Comb the records below for the string "body" and copy each line where it turns up.
========================
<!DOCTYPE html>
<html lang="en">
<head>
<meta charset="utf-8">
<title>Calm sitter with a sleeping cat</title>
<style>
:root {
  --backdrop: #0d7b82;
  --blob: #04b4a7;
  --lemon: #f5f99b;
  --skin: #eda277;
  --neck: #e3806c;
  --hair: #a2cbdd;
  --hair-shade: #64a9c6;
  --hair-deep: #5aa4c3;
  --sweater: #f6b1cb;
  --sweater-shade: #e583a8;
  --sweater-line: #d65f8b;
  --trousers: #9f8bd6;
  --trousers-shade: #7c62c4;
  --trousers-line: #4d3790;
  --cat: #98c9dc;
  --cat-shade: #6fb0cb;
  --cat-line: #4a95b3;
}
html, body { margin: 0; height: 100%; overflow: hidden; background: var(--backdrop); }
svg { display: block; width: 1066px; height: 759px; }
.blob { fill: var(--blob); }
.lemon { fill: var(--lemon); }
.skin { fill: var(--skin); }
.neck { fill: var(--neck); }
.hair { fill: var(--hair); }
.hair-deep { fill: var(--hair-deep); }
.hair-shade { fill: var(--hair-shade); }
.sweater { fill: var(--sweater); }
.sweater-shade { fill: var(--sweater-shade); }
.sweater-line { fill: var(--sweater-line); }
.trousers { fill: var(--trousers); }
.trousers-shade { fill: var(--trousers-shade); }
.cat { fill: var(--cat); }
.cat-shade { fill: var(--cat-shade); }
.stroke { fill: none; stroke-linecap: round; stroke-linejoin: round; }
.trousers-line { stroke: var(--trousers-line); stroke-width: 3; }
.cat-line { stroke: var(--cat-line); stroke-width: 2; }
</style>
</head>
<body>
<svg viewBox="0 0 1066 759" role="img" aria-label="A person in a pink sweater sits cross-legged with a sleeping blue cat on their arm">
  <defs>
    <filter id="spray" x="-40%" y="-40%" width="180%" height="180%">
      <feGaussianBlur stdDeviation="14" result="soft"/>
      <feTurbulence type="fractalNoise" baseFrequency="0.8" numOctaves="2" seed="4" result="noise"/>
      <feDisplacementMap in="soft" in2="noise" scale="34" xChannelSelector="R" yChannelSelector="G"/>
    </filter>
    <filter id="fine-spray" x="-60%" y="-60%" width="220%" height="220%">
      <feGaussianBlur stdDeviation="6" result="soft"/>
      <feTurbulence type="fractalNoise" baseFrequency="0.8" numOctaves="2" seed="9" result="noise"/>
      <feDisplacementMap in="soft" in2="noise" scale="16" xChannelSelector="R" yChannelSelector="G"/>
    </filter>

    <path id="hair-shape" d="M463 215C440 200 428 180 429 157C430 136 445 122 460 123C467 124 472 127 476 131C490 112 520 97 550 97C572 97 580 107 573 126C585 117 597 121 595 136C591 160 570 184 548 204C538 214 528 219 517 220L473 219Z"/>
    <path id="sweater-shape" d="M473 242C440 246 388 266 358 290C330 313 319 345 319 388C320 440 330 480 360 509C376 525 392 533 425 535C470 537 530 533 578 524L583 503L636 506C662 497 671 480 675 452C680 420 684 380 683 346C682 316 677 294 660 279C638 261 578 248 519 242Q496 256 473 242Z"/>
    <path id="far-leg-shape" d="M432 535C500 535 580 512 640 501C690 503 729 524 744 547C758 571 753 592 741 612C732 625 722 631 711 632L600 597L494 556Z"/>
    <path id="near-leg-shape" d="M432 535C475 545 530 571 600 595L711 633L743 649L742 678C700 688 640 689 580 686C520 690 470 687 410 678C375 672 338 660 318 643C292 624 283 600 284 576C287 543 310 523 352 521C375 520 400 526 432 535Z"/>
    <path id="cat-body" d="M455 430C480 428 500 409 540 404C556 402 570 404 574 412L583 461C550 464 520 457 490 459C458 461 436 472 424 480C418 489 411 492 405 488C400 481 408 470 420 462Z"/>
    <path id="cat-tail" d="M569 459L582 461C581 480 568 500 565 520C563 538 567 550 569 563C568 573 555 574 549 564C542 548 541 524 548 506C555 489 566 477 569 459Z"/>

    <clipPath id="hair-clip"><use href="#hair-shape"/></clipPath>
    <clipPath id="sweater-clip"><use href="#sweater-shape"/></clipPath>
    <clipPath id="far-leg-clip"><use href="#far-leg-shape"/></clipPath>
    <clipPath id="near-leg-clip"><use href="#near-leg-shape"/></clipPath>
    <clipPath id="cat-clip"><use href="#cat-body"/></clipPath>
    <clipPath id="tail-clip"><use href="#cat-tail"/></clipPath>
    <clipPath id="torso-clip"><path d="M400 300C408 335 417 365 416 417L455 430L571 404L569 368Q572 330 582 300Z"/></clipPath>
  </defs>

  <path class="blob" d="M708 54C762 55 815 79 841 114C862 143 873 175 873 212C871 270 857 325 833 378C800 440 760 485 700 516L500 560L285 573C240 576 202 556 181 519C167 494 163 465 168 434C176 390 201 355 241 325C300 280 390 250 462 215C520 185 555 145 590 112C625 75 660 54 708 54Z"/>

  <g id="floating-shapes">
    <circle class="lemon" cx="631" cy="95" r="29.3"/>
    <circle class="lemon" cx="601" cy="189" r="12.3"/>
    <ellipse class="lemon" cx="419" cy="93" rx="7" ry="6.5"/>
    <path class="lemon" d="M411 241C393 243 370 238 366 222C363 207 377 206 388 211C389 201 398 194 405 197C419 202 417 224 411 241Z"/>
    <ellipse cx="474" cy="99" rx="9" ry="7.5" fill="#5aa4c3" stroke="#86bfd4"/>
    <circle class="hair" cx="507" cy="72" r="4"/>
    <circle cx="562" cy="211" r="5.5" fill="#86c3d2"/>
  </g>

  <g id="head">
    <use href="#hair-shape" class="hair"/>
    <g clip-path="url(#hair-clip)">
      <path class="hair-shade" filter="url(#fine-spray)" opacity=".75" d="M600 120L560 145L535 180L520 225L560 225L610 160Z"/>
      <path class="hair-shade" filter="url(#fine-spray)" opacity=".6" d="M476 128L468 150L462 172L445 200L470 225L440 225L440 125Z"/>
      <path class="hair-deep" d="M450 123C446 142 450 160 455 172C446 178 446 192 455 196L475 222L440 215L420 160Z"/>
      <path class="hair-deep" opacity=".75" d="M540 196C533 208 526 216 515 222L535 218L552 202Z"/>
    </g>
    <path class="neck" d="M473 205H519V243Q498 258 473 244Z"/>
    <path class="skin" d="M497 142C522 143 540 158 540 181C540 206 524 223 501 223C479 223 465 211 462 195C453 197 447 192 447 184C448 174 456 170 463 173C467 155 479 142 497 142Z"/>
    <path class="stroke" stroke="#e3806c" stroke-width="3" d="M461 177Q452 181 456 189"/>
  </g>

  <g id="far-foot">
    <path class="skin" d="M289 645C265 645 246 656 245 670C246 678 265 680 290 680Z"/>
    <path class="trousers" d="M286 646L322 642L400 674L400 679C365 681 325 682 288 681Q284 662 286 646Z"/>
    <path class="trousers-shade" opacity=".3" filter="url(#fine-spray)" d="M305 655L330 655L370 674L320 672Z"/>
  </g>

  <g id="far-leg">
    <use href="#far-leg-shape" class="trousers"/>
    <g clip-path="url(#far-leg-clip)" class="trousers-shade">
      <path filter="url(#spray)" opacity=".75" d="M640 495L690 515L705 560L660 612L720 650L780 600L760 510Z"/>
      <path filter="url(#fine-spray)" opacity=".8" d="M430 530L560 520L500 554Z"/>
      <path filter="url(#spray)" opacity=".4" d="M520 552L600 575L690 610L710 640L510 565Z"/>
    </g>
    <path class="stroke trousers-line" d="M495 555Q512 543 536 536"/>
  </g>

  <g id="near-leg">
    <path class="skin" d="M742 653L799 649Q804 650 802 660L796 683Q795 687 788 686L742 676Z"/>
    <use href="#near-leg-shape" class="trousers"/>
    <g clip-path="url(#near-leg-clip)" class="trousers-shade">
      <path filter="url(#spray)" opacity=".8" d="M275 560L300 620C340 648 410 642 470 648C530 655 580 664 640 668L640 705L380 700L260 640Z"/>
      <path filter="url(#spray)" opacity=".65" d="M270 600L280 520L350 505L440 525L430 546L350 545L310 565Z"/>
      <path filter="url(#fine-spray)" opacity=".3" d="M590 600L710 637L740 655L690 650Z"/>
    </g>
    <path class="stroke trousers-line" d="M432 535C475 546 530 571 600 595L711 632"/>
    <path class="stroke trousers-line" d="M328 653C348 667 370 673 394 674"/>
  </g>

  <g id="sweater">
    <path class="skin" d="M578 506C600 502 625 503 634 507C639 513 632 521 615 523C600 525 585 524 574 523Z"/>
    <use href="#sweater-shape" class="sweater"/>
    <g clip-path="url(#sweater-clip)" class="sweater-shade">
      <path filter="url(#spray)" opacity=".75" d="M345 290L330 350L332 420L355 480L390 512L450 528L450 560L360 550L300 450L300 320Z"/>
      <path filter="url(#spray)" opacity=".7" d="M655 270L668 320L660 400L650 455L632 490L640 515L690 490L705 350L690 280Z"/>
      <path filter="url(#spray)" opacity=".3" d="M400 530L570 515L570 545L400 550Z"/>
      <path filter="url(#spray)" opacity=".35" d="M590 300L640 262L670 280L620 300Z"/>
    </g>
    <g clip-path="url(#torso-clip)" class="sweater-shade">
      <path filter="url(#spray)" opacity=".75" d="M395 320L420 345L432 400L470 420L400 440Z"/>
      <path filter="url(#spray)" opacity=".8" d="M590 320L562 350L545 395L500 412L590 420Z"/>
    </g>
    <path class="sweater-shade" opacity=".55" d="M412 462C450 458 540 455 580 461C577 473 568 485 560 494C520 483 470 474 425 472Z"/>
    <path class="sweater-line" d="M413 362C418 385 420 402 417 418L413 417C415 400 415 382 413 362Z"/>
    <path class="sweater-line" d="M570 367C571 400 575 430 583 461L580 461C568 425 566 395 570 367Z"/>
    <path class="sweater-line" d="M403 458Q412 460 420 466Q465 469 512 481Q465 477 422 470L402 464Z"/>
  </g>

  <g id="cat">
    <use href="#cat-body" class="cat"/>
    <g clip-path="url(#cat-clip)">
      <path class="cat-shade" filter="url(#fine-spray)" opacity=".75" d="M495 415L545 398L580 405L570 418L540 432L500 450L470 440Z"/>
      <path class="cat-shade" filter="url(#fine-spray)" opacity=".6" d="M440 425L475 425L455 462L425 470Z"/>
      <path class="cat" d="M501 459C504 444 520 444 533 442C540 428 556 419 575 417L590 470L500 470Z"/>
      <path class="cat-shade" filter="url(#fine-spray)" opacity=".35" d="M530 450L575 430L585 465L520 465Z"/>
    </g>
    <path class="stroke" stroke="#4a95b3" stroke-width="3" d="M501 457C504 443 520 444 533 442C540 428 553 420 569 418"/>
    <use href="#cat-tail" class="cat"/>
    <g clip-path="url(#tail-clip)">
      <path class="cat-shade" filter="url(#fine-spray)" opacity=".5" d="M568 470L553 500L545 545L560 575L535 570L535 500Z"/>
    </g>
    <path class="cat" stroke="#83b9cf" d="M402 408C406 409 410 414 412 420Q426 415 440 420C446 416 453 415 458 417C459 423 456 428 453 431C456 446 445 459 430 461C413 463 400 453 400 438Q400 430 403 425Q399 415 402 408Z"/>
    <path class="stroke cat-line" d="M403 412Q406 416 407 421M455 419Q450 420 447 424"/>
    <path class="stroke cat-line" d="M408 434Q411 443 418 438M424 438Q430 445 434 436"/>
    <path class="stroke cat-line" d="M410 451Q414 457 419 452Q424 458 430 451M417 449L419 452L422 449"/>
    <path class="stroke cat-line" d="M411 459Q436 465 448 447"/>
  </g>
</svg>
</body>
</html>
========================
#### [SOLUTION FOR THIS PROBLEM]
html, body { margin: 0; height: 100%; overflow: hidden; background: var(--backdrop); }
<body>
    <path id="cat-body" d="M455 430C480 428 500 409 540 404C556 402 570 404 574 412L583 461C550 464 520 457 490 459C458 461 436 472 424 480C418 489 411 492 405 488C400 481 408 470 420 462Z"/>
    <clipPath id="cat-clip"><use href="#cat-body"/></clipPath>
    <use href="#cat-body" class="cat"/>
</body>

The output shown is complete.